Eczema and Hand Eczema
Eczema is a term used to describe a group of inflamed skin conditions that result in chronic, relapsing and very itchy rashes. About 15 million people in the United States suffer from some form of eczema, including 10 to 20 percent of all infants. There is no known cause for the condition It appears to involve an overactive immune system in the presence of certain materials and often occurs in people susceptible to allergies. Symptoms vary from person to person but often include dry, red, itchy patches on the skin which, when scratched, tend to break out in rashes. Sometimes rashes “bubble up” and ooze; other times they may be more scaly. A common result of excessive scratching is lichenification, the leathery texture caused by skin thickening.
Objects and conditions that trigger itchy eczema outbreaks may include rough or coarse materials touching the skin, excessive heat or sweating, soaps, detergents, disinfectants, fruit and meat juices, dust mites, animal saliva, dander, upper respiratory infections and stress. Avoidance of those triggers is the simplest way to minimize flare-ups.

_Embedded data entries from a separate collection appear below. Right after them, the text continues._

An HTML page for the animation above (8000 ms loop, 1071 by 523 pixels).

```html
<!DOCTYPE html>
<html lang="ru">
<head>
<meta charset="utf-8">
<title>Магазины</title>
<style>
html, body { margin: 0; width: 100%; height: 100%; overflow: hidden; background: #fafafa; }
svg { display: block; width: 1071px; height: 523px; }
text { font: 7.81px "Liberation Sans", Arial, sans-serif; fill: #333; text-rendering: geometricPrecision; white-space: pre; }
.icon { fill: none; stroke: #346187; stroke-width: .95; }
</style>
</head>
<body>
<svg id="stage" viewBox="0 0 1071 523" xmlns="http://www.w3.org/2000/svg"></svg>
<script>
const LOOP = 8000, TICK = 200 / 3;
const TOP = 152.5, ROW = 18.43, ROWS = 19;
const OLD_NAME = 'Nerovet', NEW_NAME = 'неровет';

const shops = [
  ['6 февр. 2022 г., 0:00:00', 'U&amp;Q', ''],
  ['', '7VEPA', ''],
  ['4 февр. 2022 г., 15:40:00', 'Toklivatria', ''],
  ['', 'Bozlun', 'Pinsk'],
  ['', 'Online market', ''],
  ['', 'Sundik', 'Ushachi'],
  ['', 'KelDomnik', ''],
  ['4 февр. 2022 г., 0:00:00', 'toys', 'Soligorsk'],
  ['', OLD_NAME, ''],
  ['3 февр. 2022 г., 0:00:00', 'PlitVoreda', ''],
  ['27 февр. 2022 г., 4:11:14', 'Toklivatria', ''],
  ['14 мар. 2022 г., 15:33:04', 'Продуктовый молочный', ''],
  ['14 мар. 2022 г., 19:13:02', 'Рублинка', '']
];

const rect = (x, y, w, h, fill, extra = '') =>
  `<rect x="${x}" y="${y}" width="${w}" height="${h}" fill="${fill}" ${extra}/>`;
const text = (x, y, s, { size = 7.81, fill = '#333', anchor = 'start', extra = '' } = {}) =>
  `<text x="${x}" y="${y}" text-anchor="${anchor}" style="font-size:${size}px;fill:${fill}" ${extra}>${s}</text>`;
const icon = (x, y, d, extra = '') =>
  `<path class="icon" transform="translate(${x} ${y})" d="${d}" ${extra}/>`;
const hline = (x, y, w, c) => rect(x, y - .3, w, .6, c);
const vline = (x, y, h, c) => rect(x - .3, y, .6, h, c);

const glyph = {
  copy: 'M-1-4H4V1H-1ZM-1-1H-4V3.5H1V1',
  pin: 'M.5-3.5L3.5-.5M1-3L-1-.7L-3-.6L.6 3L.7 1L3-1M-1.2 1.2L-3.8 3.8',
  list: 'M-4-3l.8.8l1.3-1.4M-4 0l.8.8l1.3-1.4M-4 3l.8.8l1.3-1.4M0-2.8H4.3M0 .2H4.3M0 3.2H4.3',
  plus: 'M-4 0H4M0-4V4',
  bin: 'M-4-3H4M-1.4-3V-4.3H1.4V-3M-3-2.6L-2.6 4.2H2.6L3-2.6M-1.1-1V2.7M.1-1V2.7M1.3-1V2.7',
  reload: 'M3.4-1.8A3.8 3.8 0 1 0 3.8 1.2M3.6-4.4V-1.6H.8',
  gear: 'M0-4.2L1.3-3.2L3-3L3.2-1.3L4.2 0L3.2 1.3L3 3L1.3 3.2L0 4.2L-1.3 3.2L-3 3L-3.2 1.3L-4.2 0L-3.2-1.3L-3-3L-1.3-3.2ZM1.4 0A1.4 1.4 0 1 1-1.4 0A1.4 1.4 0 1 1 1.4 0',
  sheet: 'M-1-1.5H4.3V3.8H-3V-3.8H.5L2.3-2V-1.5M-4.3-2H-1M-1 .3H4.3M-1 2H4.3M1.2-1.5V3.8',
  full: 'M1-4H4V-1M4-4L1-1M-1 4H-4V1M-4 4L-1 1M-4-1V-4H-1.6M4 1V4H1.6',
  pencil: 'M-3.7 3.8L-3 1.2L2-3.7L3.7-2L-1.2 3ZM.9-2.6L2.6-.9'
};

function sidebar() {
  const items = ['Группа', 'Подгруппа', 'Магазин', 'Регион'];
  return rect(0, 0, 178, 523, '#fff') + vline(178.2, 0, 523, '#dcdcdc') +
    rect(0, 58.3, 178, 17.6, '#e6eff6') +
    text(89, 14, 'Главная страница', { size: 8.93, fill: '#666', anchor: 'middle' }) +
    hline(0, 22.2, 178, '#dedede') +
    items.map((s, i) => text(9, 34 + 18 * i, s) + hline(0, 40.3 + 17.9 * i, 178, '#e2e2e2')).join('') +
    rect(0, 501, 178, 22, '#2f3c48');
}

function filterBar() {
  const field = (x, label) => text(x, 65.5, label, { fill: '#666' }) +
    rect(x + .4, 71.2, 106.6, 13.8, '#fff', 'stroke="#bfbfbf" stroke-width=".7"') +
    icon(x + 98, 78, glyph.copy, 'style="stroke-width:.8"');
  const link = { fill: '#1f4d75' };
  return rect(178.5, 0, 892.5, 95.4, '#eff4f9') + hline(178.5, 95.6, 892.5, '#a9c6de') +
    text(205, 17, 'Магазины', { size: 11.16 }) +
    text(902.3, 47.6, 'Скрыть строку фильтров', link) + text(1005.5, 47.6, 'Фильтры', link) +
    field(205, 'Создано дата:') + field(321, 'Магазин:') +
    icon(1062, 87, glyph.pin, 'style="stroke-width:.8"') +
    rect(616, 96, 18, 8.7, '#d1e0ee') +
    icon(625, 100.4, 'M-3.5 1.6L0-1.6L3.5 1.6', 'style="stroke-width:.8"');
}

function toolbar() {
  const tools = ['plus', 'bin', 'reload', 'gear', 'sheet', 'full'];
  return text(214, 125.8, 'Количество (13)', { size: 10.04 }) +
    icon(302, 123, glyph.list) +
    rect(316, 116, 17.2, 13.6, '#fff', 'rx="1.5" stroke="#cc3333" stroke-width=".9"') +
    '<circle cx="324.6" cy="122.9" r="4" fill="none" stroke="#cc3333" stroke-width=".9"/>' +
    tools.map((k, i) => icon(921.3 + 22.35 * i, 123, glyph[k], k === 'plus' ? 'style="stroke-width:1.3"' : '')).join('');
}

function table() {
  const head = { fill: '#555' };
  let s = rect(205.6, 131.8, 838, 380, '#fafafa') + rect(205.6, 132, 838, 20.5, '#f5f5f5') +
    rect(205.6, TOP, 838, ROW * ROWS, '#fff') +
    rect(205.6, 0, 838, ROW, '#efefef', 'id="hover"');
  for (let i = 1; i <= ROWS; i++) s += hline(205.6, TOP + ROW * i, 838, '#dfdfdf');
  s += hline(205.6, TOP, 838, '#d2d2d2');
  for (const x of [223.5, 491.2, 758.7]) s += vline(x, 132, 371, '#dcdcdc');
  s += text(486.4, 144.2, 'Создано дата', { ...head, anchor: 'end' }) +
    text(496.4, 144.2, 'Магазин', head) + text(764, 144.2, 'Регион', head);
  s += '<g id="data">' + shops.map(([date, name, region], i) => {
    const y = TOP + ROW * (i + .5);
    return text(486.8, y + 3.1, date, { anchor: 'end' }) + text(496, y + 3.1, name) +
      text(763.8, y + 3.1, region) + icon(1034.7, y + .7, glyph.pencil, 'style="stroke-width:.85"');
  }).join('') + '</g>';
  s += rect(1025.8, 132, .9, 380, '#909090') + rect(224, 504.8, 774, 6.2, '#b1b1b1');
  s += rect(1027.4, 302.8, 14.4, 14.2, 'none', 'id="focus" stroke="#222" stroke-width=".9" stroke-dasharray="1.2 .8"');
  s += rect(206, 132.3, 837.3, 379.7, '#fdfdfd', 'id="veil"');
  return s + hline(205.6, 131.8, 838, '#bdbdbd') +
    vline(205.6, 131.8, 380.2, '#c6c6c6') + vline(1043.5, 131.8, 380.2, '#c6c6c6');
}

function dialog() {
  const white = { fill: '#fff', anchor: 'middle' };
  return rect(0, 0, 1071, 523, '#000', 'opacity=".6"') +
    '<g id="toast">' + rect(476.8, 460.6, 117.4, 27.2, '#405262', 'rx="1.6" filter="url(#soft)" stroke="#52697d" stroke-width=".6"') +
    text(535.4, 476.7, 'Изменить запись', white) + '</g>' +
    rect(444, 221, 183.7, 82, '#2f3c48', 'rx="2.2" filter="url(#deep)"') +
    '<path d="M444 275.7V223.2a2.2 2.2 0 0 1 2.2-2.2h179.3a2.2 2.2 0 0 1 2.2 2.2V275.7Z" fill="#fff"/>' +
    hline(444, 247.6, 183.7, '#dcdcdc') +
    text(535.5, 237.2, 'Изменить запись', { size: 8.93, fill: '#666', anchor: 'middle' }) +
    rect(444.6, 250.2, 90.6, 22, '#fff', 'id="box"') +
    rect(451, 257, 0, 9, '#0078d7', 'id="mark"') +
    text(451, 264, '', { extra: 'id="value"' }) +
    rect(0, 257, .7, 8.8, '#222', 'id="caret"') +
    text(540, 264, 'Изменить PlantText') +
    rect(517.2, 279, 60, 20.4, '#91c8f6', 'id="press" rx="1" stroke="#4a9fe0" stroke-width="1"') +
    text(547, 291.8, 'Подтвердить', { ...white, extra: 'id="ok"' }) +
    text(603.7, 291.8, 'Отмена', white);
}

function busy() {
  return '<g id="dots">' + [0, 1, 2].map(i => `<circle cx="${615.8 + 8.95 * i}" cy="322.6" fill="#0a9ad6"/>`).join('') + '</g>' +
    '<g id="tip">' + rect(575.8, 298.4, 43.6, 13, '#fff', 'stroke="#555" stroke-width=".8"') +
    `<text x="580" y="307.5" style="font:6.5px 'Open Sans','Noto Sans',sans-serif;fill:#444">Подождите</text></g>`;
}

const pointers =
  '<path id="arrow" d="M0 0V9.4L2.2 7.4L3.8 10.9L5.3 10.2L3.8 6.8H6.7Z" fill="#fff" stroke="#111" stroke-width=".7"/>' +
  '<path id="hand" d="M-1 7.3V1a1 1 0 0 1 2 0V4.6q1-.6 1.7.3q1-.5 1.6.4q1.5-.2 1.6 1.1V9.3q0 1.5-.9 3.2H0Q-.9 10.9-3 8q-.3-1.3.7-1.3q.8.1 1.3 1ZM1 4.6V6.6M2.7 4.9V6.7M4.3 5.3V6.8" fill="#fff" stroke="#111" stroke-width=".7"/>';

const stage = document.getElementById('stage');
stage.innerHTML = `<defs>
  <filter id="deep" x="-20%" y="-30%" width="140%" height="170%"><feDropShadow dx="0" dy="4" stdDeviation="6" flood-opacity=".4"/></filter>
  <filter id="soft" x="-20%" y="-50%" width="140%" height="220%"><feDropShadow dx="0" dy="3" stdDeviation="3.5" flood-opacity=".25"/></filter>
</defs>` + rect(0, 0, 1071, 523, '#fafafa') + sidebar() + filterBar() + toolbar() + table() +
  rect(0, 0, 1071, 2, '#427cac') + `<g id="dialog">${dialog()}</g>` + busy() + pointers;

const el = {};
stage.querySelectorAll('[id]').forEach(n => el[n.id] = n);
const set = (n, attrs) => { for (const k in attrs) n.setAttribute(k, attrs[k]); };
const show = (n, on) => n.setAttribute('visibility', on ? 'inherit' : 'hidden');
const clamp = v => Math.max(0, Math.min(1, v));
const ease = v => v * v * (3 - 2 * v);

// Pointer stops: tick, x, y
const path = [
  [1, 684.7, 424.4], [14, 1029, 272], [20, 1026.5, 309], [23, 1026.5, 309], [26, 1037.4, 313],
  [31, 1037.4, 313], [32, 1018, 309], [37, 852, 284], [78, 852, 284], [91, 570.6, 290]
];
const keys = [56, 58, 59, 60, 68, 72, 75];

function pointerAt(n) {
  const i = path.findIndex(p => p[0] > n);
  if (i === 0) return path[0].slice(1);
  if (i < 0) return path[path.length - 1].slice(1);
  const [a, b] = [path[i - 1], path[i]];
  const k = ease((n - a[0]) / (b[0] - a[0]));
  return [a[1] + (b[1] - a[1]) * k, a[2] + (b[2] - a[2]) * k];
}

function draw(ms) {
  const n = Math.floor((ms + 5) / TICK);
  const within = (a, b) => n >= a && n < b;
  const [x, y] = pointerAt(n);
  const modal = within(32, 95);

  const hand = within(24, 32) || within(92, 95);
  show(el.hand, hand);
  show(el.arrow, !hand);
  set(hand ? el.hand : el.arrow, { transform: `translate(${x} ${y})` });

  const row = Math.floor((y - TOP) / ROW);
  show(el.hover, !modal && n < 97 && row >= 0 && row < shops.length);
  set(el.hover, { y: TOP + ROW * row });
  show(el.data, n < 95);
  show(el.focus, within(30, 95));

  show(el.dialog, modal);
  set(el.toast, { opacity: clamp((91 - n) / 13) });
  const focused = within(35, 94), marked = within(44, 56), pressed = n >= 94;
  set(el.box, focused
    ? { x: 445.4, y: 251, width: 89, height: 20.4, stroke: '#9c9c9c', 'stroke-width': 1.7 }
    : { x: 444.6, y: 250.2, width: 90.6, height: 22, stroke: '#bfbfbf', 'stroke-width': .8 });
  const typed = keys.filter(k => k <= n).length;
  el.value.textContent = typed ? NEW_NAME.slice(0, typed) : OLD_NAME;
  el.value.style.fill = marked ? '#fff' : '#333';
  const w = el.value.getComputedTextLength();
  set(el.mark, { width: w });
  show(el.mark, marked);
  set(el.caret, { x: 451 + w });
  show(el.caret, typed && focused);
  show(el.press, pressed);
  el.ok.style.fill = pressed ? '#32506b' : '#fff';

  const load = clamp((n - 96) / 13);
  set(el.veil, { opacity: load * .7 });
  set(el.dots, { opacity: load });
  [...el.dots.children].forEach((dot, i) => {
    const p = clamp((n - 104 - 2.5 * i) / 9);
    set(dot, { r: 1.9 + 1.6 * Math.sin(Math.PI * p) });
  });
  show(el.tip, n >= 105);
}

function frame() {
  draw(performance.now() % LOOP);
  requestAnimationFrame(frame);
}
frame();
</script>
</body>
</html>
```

The first and most critical step in preventing eczema is to restrain yourself from scratching. Children and infants often inadvertently worsen their eczema because they can not control scratching. You can help by applying moisturizer regularly, avoiding sudden temperature changes, keeping rooms free of dust mites, using mild soaps on skin and clothing and dressing the child in breathable clothing.
Hand Eczema is generally a chronic condition which can be controlled when properly treated but tends to reoccur when your hands come in contact with certain irritating substances. The following suggestions may help.
Avoid contact with soapy water, detergents, ammonia, cleanser, bleach, furniture polish and other household cleaning agents. Avoid solvents such as paint thinner, turpentine, alcohol, gasoline, acetone, fingernail polish remover. These strong agents were made for removing dirt and grease from floors, walls, dishes, not your skin. The less exposure to water the better.
When cooking, take special care to avoid contact with fruit juices (especially citrus fruits), raw meat and raw vegetables (particularly tomatoes, potatoes, onions and garlic).
Protect your hands while cleaning and cooking by wearing cotton cosmetic gloves (available at cosmetic counters) with separate rubber type gloves over them. Neoprene gloves or vinyl gloves are often less irritating than real rubber. Use the largest size gloves you can find so that air can circulate freely. It is important that the rubber not contact your skin directly. Try not to wear the rubber gloves for longer than 30 minutes at a time since heat and perspiration inside the gloves can be as irritating as soap and water. Use long-handled brushes whenever possible to keep glove wearing time to a minimum.
For washing your hands and body, use special non-irritating soap-free cleansers such as Cetaphil or Aquanil. These soap substitutes are also excellent for bathing babies and young children.
When doing dry, dusty, or dirty work, wear cotton gloves to prevent your hands from excessive soiling. Use heavy cotton or leather gloves for gardening.
Rings, particularly those with hollow backs, tend to collect soap particles. Try to rinse them clear after each hand washing and once a week remove hollow-backed rings and clean the inside with a toothbrush and vinegar. If the skin on your hands is severely inflamed, do not wear rings.
Your doctor will give you a prescription cream specifically designed to reduce the inflammation and irritation of your skin. Use it sparingly on the inflamed skin only. Once your skin is healed, discontinue the prescription cream. Moisturizing creams such as Cetaphil cream, Moisturel, DML Forte, Eucerin, Nivea and Aquaphor are helpful. You can apply them nightly to improve healing and maintain skin integrity.
Moisturizing lotions or creams, cold compresses and nonprescription anti-inflammatory corticosteroid creams and ointments are often helpful. Beyond this, physicians may prescribe corticosteroid medication, antibiotics to combat infection or sedative antihistamines. Phototherapy is a common procedure to reduce rashes, as are tar treatments (though messy). For severe cases, drugs such as cyclosporine A may be recommended.